He became very active in the Ukrainian community helping to found the Ukrainian National Federation and served as the first national president. Before that he had taken Ukrainian-dancing lessons from Vasyl Avramenko, who was a very important figure in the cultural history of Canada and the United States. He met my mother on those lessons and married her. Also, he was one of the founders of the first Ukrainian Credit Union in Canada that was established in Saskatoon by UNO (Ukrainian National Federation).
My father corresponded with then President of Ukraine (1918) Mykhaylo Hrushevsky, the professor of history. My father was his agent, selling Hrushevsky's books in Canada. Some letters still exist. He had a very beautiful handwriting.

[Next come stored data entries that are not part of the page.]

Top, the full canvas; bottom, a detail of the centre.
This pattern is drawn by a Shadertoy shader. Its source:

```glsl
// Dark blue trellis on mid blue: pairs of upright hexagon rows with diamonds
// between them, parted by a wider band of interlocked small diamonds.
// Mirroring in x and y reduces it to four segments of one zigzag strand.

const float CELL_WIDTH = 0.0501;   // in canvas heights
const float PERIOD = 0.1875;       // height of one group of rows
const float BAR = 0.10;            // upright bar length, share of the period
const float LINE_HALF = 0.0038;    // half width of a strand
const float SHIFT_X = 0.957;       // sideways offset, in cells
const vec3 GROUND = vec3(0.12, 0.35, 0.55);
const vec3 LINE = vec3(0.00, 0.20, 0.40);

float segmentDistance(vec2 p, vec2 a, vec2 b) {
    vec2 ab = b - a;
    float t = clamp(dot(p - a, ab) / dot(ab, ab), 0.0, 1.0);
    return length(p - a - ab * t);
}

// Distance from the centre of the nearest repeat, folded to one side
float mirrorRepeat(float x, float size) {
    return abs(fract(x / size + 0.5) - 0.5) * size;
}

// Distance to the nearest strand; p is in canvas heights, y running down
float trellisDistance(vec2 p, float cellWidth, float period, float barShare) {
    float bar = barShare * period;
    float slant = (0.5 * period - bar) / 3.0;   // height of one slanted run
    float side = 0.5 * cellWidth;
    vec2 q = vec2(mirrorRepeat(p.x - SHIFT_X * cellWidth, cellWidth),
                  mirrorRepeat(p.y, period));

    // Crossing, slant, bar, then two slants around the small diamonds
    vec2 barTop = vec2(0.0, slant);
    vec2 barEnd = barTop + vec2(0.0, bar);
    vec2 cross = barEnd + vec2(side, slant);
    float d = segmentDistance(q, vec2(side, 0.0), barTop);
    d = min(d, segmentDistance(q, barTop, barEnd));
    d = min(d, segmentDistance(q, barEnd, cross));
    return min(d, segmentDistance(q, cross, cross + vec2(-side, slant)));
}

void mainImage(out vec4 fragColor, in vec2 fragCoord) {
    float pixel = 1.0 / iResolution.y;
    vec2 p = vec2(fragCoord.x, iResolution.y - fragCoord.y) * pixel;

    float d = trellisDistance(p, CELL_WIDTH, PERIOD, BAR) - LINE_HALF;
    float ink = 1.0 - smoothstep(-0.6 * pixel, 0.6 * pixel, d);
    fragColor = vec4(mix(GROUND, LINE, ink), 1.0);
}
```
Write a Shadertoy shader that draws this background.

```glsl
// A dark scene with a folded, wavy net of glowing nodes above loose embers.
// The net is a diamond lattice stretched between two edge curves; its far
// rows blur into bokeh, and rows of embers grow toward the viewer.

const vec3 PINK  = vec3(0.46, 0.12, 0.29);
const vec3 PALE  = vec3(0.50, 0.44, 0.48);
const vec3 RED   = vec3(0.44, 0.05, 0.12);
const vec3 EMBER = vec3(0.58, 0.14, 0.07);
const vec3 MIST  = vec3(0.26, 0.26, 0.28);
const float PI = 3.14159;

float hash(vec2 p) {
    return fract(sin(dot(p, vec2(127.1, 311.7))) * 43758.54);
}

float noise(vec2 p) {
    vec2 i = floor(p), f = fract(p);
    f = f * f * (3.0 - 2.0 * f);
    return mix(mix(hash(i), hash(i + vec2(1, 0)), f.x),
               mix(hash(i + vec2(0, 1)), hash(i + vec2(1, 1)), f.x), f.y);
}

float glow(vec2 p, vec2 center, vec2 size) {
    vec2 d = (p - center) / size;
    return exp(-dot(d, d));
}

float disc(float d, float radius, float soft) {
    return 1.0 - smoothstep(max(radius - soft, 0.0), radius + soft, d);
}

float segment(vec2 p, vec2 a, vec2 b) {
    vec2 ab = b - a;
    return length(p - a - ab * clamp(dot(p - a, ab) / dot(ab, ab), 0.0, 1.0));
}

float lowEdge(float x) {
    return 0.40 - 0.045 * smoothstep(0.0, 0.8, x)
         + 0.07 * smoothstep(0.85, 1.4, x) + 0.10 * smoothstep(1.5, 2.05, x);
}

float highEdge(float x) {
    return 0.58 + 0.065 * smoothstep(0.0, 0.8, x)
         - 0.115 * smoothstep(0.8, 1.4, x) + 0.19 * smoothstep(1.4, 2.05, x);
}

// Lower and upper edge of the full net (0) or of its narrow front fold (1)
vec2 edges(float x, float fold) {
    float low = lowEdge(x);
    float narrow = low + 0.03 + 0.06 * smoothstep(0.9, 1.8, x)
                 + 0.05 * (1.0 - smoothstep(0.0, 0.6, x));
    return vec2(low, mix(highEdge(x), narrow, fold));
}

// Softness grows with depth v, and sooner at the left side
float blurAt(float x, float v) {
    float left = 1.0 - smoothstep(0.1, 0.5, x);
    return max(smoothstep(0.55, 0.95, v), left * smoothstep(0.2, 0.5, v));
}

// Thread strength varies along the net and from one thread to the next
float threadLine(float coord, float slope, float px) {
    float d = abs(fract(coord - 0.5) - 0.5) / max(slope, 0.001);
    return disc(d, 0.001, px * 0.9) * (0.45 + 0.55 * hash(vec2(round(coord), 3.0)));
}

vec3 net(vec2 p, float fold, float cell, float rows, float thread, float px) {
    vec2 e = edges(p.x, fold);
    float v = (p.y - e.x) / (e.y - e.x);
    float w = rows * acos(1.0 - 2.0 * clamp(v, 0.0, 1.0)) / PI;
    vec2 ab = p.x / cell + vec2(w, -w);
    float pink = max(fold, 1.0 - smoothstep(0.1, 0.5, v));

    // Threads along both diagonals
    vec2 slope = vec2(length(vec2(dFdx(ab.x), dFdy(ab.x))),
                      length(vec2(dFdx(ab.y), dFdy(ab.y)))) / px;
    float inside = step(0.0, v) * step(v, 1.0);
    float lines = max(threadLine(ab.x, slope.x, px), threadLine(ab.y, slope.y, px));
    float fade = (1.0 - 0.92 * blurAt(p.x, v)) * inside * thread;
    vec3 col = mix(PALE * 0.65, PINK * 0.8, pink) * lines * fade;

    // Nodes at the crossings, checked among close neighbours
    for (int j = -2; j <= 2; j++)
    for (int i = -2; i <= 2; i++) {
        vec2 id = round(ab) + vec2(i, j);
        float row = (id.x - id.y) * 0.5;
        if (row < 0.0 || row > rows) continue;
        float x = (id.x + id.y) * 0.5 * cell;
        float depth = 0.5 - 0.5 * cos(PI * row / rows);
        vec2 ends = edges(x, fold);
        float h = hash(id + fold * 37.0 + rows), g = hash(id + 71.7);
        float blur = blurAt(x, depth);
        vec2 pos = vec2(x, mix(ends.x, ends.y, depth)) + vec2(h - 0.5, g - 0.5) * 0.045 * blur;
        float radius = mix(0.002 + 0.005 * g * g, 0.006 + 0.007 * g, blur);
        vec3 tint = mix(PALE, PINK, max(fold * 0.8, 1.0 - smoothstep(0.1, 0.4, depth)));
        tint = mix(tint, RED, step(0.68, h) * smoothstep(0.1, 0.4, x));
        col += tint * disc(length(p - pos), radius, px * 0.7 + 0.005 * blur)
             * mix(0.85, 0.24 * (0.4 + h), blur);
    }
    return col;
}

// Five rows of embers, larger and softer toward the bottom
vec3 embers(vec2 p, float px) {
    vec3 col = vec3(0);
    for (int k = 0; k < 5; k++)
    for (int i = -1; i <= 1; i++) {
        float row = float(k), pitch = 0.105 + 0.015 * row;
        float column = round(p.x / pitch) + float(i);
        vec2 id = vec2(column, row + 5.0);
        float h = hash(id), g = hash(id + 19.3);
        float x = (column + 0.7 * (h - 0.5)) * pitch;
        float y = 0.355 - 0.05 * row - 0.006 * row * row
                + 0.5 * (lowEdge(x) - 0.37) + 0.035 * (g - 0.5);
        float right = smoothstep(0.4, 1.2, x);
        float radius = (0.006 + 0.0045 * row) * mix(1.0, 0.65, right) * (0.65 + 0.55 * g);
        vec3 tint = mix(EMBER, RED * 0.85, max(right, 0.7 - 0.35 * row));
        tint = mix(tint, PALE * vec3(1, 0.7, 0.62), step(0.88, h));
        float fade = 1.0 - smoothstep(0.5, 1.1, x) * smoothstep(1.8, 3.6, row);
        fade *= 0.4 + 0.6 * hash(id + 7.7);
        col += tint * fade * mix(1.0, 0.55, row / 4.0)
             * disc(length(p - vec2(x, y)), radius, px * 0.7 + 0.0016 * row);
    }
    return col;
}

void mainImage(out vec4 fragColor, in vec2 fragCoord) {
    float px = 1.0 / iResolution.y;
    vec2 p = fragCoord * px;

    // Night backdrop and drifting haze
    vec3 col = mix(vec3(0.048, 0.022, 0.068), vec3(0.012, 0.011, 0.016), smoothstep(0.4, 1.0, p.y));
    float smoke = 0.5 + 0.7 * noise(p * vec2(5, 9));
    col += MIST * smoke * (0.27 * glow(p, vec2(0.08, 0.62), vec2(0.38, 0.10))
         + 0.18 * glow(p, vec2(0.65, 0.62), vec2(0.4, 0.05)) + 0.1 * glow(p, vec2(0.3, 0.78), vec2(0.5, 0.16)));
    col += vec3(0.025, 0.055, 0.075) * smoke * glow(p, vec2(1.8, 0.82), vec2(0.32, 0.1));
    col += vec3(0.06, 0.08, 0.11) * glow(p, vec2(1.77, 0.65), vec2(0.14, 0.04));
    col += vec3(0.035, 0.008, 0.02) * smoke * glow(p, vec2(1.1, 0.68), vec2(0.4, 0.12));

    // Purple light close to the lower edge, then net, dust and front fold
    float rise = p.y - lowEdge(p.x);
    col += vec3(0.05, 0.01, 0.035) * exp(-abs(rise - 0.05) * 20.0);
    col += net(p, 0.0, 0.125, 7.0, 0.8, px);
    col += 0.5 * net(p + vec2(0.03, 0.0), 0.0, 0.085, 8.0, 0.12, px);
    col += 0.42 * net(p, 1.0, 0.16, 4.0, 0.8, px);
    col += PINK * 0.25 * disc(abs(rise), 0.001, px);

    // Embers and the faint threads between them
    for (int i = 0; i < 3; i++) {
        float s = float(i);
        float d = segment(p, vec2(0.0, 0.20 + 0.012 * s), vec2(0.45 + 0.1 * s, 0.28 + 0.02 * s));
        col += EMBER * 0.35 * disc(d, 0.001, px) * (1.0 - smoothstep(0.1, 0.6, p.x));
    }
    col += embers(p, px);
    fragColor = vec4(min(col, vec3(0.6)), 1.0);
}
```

My father was very soft. He didn't speak very patriotic about Ukraine or lectured us on Ukrainian history. However, we, children, became involved into Ukrainian activities by his own example, not by his instructions or urging us, or pushing us into Ukrainian heritage. We learned the language and the traditions, and became interested in Ukrainian history by ourselves. He didn't push the history on us at any time. But we knew that he had been very active; that was very obvious. Most of his life he also translated. He translated a number of Ukrainian books into English. He collected a group of Ukrainian Academy of Science Dictionaries and made a microfilm of them. The microfilm was sent to major Universities of the world to preserve the Ukrainian language of that time.
My father made a major contribution to Canada. In fact, for the 100th anniversary of Ukrainians in Canada in 1991 he was chosen as one of the 100 most significant Ukrainian Canadians. This happened already after his death (he died in 1970).
Students of the Ukrainian School for Foreigners
Vegreville, Alberta, Canada
Alexander Gregorovich and Mary Pawluk Gregorovich
Hamilton, Ontario, Canada